Because the Nationality Code was not reformed, discrimination relating to the transmission of nationality persists. In order for foreign children to be granted Tunisian nationality on the basis of right to birthplace, the mother’s lineage is not taken into account. The only requirement is that the father and paternal grandfather were born in Tunisia. In contrast, the fact that the mother or even paternal grandmother were born in Tunisia does not enable the child to receive nationality. Moreover, Ben Jémia points out, the husband remains the head of household; guardianship and related attributes are only exceptionally exercised by the mother.

The only attempt to render the CEDAW effective—the COLIBE report—was aborted, says Ramy Khouili. « Economic and social rights guaranteed by the Constitution and the law are ineffective, and the measures taken remain insufficient. The same is true for the elimination of violence and trafficking of women and children, due to the lack of budgetary resources, public awareness, adequate training for different stakeholders and implementing regulations. As a result, different laws adopted to women’s advantage suffer from being ineffective and/or do not contain provisions that integrate the gender approach », observes the ATFD report.

The right of succession and the right of inheritance as they relate to land ownership in particular are not respected, contributing to the economic marginalization of Tunisian women and especially the most vulnerable categories of women such as those from rural areas », says Julie Gromellon Rizk of the feminist organization Kvinna till Kvinna.

Rizk adds, « The CEDAW Committee must remind Tunisia of its obligations and recommend that the government strengthen sanctions against the perpetrators of violence or economic discrimination, which constitute an even greater burden in the midst of the country’s severe economic crisis ».


A convention decimated


Under the regime of Kais Saied, civil society has expressed its worries with regard to the CEDAW’s downfall, especially following the promulgation of a new Constitution.

Article 5 of the Constitution of 2022 holds that « In its protection of life, honor, money, religion and freedom, the State is bound to uphold Islam ». The complementary note on the ATFD report warns against « the possibility of relying on religious law and applying it instead of positive law since it is thus attributed a constitutional value ».

Under this article, the government could renounce its international commitments including the CEDAW, on the basis that they are not compliant with religious references. Under the Constitution of 2022, international conventions maintain their legal validity, which is indeed superior to that of the law. Moving forward, however, their application depends upon their implementation by other parties.

Rights which have historically been guaranteed by the law, such as the right to abortion, could be abolished, warns Khouili.

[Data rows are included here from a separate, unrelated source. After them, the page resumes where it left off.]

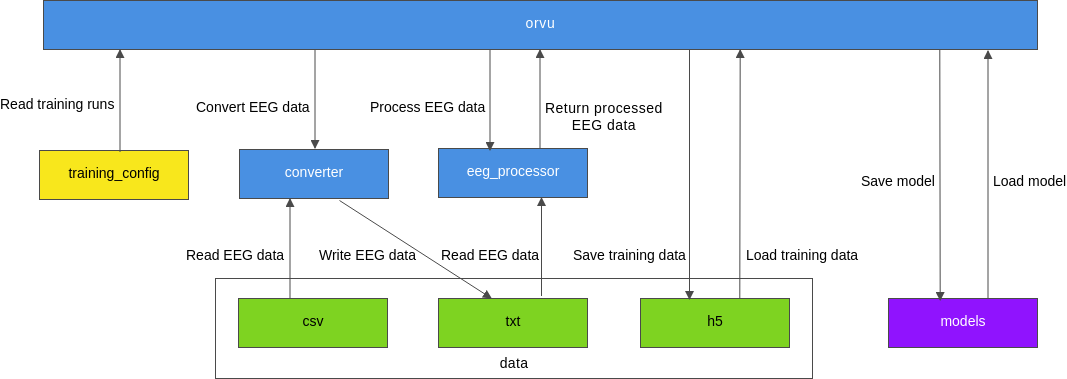
<!DOCTYPE html>
<html lang="en">
<head>
<meta charset="utf-8">
<title>EEG data flow</title>
<style>
:root {
  --blue: #4990e2;
  --yellow: #f8e71c;
  --green: #7ed321;
  --purple: #9013fe;
  --line: #4a4a4a;
  --text: #000;
  --paper: #fff;
}
* { box-sizing: border-box; }
body { margin: 0; overflow: hidden; background: var(--paper); }
.diagram {
  position: relative;
  width: 1067px;
  height: 379px;
  overflow: hidden;
  background: var(--paper);
  color: var(--text);
  font: 14px/18px "Liberation Sans", Arial, sans-serif;
}
.node, .group, .label, .arrows { position: absolute; }
.node {
  display: flex;
  align-items: center;
  justify-content: center;
  width: 150px;
  height: 50px;
  padding-bottom: 4px;
  border: 1px solid var(--line);
}
.module { background: var(--blue); color: var(--paper); }
.config { background: var(--yellow); }
.file { background: var(--green); }
.model { background: var(--purple); color: var(--paper); }
.core { left: 43px; top: 0; width: 995px; letter-spacing: 0.7px; }
.group {
  left: 215px;
  top: 278px;
  width: 598px;
  height: 101px;
  border: 1px solid var(--line);
}
.group-name {
  position: absolute;
  left: 0;
  right: 0;
  top: 75px;
  text-align: center;
  letter-spacing: 0.3px;
}
.arrows { left: 0; top: 0; }
.label { white-space: nowrap; }
.centered { line-height: 17px; text-align: center; letter-spacing: 0.45px; }
</style>
</head>
<body>
<main class="diagram">
  <section class="group"><span class="group-name">data</span></section>

  <div class="node module core">orvu</div>
  <div class="node config" style="left:39px;top:150px">training_config</div>
  <div class="node module" style="left:239px;top:149px">converter</div>
  <div class="node module" style="left:438px;top:148px">eeg_processor</div>
  <div class="node file" style="left:238px;top:298px">csv</div>
  <div class="node file" style="left:438px;top:298px">txt</div>
  <div class="node file" style="left:640px;top:298px">h5</div>
  <div class="node model" style="left:888px;top:298px">models</div>

  <svg class="arrows" width="1067" height="379" viewBox="0 0 1067 379" aria-hidden="true">
    <defs>
      <marker id="head" markerUnits="userSpaceOnUse" markerWidth="9" markerHeight="9" refX="8" refY="4.5" orient="auto">
        <polygon points="0,0 9,4.5 0,9" fill="#4a4a4a"/>
      </marker>
    </defs>
    <g stroke="#4a4a4a" stroke-width="1" marker-end="url(#head)">
      <line x1="120" y1="152" x2="120" y2="50"/>
      <line x1="315" y1="50" x2="315" y2="148"/>
      <line x1="490" y1="50" x2="490" y2="150"/>
      <line x1="540" y1="148" x2="540" y2="50"/>
      <line x1="689.5" y1="50" x2="689.5" y2="299"/>
      <line x1="739.8" y1="298" x2="740.2" y2="50"/>
      <line x1="939.8" y1="50" x2="940.2" y2="300"/>
      <line x1="988" y1="298" x2="988" y2="51"/>
      <line x1="290" y1="298" x2="290" y2="199"/>
      <line x1="339.5" y1="200.5" x2="491" y2="298"/>
      <line x1="541.5" y1="296" x2="541.5" y2="198"/>
    </g>
  </svg>

  <span class="label" style="left:0;top:95px">Read training runs</span>
  <span class="label" style="left:196px;top:98px">Convert EEG data</span>
  <span class="label" style="left:370px;top:98px">Process EEG data</span>
  <span class="label centered" style="left:545px;top:100px">Return processed<br>EEG data</span>
  <span class="label" style="left:861px;top:172px">Save model</span>
  <span class="label" style="left:993px;top:172px">Load model</span>
  <span class="label" style="left:186px;top:246px">Read EEG data</span>
  <span class="label" style="left:319px;top:246px">Write EEG data</span>
  <span class="label" style="left:441px;top:246px">Read EEG data</span>
  <span class="label" style="left:573px;top:246px">Save training data</span>
  <span class="label" style="left:746px;top:246px">Load training data</span>
</main>
</body>
</html>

Such a prospect is of great concern in the current political context, as the president proceeds to run the country one decree-law after another.

Signs of such retrogression, Rizk observes, are already perceptible in the lack of parity characteristic of the country’s recent legislative elections. « The president’s discourse against equality in rights to inheritance on the basis of a Quranic text leaves little room for hope that the situation for women’s rights will improve », she remarks.

Khouili for his part voices concerns regarding women who already endure situations of precarity. « Women who are already in a situation of vulnerability risk becoming even more vulnerable through the dispossession of their rights ».

Monia Ben Jémia indicates that feminists are not expecting to see reforms which aim to apply the CEDAW. « The future parliament will be composed of a male majority. As for Saied, reforms such as those relating to the Personal Status Code are his last concern », she says, adding, « We will remain vigilant so as to avoid even more steps backwards for women’s rights ».